Wow, we are going a little long, next week we will talk with JR about mosquitos and other bugs, the best time to visit Puerto Vallarta and everything you need to know about arriving at the airport, what to expect when you arrive at the Puerto Vallarta Airport and Lastly, we will get you from the airport to your hotel safely. Just join us and let us be your guides.
Until then, remember, this is an interactive show where I depend on your questions and suggestions about all things Puerto Vallarta. If you think of something I should be talking about, please reach out to me by clicking on the Contact us tab and sending us your message.
And remember, if you are considering booking any type of tour while you are in Puerto Vallarta, you must go to Vallartainfo.com, JR’s website and reserve your tour through him, right from his website. Remember the value for value proposition. His experience and on the ground knowledge of everything Puerto Vallarta in exchange for your making a purchase of a tour that you would do anyway, you’re just doing it through him as a way of saying thank you. It costs no more than if you were to use someone else so do it. Really. And when you do take one of these tours, email me about your experiences. Maybe you can come onboard and share with others what you liked or didn’t like about the tour. Again contact me by clicking on the Contact us tab and sending off a message.
Next week we will get right into how to prepare for and what to expect when you arrive in Puerto Vallarta for your dream vacation.
And one more favor please, if you like this podcast, please take the time and subscribe and give me a good review on iTunes if you would. It would be so appreciated if you would just take the extra time to do that for me. That way we can get the word out to more and more people about the magic of this place.
So, thanks to you for listening all the way through this episode of the Puerto Vallarta Travel Show.
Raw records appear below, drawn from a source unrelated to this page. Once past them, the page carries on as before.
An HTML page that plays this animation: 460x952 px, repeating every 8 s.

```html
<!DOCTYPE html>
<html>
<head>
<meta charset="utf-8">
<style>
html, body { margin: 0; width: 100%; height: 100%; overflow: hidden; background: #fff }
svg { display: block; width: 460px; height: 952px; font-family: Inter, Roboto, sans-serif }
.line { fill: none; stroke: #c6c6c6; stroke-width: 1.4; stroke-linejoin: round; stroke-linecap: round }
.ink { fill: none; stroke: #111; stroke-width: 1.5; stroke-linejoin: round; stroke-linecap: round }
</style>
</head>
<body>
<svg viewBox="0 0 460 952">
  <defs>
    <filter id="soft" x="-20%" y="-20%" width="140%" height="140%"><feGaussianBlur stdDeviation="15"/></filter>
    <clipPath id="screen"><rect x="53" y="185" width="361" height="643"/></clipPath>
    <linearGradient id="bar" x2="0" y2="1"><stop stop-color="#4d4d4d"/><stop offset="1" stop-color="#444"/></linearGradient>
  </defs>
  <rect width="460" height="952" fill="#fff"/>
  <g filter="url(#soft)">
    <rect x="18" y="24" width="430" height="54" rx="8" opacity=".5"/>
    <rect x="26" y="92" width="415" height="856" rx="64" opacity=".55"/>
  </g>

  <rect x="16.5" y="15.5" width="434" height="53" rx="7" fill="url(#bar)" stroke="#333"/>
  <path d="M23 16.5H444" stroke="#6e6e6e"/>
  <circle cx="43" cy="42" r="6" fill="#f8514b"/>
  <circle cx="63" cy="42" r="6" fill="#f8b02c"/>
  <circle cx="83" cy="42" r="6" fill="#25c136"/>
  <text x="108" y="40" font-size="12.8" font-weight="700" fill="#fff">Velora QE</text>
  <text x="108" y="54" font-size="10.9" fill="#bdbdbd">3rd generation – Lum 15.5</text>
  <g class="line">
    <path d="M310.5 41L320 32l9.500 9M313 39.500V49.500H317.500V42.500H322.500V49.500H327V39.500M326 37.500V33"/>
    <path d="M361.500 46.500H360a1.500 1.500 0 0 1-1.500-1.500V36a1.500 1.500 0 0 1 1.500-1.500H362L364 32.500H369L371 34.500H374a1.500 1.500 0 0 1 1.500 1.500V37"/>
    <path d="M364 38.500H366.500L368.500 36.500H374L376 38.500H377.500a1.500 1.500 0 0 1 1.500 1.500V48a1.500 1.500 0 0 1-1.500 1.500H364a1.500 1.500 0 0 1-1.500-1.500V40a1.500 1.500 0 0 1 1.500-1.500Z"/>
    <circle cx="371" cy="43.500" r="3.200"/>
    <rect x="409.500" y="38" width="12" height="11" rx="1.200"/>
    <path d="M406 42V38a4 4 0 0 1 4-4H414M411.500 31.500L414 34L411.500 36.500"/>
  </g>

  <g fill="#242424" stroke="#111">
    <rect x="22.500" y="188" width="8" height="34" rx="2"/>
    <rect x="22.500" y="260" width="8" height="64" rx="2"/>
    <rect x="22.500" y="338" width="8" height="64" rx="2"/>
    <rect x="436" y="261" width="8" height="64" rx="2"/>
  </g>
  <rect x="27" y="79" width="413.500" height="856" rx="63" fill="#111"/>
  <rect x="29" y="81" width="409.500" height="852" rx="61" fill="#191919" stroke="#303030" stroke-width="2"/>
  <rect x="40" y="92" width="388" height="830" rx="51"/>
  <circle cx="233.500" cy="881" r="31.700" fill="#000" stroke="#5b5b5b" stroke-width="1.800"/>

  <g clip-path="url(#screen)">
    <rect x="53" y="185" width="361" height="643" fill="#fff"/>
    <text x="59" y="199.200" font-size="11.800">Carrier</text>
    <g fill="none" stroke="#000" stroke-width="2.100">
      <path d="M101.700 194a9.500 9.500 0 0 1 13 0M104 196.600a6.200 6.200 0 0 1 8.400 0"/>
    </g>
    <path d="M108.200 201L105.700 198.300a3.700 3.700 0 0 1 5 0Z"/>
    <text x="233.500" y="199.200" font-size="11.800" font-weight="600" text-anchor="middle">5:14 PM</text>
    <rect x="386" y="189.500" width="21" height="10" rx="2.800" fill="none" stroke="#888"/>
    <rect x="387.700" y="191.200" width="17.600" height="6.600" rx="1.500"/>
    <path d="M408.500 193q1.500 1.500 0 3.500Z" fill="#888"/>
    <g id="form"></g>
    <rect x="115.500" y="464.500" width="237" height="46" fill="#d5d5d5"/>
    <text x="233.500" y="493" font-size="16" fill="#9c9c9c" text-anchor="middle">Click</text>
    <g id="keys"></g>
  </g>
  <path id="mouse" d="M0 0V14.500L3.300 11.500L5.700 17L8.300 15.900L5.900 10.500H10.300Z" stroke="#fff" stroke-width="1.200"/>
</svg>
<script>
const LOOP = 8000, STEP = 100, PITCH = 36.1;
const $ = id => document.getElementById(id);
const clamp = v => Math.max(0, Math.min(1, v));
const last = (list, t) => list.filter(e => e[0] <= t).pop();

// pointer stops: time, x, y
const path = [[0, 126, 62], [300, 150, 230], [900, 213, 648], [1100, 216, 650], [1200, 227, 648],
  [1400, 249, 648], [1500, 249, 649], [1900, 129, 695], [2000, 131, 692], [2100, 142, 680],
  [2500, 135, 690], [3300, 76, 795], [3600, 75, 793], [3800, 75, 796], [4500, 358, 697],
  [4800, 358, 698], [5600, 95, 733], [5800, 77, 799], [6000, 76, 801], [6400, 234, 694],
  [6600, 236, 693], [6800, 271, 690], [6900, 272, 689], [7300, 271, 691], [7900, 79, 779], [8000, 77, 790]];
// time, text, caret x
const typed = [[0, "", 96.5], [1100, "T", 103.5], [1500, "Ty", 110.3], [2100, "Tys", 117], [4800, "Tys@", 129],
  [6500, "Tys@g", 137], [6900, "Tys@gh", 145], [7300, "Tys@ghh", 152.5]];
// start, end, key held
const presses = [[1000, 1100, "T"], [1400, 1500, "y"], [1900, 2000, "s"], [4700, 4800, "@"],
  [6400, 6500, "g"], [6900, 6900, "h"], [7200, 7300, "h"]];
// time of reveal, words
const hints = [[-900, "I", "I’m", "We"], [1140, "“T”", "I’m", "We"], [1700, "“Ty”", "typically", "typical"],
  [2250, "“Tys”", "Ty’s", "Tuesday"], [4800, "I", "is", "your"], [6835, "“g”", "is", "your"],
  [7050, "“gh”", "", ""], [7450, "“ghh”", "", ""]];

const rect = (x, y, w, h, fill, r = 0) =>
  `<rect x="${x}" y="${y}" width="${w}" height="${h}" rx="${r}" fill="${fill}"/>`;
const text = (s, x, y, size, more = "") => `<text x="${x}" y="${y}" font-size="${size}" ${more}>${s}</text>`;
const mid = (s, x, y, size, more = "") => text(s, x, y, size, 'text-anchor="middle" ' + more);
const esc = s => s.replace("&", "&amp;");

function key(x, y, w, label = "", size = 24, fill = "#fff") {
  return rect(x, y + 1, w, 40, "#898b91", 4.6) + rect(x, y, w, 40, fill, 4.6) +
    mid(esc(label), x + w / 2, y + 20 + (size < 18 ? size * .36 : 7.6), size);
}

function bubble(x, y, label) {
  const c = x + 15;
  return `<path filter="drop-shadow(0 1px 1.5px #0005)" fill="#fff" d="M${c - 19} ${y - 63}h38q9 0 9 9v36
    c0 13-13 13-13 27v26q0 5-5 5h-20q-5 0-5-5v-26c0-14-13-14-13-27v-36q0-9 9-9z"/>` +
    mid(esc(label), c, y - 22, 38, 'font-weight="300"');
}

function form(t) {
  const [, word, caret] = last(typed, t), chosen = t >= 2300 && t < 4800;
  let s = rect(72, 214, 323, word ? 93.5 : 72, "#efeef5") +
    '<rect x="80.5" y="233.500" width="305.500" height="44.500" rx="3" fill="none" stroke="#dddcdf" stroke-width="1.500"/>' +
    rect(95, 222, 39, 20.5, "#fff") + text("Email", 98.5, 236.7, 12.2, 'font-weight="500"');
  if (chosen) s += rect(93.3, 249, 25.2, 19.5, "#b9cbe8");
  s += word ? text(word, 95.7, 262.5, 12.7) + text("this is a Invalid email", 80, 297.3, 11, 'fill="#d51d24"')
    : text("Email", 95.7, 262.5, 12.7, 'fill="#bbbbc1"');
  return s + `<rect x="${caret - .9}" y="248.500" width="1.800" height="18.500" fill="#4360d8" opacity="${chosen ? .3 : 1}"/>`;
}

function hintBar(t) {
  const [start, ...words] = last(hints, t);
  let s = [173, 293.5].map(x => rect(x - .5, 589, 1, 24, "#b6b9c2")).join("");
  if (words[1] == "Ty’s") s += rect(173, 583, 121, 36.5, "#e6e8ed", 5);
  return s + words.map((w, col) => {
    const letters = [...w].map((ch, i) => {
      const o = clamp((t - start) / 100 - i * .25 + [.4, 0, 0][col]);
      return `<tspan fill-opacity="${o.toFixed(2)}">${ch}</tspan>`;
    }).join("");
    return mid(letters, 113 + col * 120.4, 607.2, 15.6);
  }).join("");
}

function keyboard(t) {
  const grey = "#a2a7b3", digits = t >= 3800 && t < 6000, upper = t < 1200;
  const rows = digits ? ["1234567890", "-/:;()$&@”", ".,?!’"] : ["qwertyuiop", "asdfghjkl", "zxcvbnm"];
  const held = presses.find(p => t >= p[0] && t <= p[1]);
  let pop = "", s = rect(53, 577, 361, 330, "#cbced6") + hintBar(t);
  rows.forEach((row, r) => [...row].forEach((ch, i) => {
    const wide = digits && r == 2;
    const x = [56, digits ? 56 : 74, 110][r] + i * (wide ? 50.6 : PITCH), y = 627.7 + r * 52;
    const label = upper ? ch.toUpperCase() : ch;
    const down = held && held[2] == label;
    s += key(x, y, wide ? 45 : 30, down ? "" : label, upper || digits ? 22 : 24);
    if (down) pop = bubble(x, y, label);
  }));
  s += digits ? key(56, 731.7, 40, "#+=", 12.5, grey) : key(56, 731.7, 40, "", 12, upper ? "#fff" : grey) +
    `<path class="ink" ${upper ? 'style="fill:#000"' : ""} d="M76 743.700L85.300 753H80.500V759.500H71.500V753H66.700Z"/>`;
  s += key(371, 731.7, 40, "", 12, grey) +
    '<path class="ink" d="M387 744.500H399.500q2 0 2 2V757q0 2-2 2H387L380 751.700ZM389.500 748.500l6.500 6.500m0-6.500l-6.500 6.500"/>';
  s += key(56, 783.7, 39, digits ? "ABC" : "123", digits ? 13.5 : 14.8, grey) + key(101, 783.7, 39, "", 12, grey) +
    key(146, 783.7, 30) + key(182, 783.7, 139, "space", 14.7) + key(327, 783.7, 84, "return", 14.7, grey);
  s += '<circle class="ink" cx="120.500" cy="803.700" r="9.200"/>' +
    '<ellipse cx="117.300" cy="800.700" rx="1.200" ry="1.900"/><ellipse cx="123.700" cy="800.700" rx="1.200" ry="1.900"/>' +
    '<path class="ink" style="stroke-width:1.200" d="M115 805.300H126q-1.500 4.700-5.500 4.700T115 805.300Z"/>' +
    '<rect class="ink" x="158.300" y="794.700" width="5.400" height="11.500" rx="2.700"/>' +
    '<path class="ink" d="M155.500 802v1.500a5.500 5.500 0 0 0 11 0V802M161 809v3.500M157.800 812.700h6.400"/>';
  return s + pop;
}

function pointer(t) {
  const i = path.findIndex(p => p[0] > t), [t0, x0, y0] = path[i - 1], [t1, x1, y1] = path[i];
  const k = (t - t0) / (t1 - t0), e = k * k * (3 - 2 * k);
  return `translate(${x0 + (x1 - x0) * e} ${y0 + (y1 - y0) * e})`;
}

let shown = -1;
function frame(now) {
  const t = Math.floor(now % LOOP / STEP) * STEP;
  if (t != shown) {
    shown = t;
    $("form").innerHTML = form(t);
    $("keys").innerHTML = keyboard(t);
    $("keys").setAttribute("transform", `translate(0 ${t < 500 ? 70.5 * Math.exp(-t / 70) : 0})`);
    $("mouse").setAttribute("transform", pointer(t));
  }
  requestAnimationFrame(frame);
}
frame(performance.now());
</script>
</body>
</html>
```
This is Barry Kessler signing off with a wish for you all to slow down, be kind and live the Vallarta lifestyle. Nos Vemos amigos!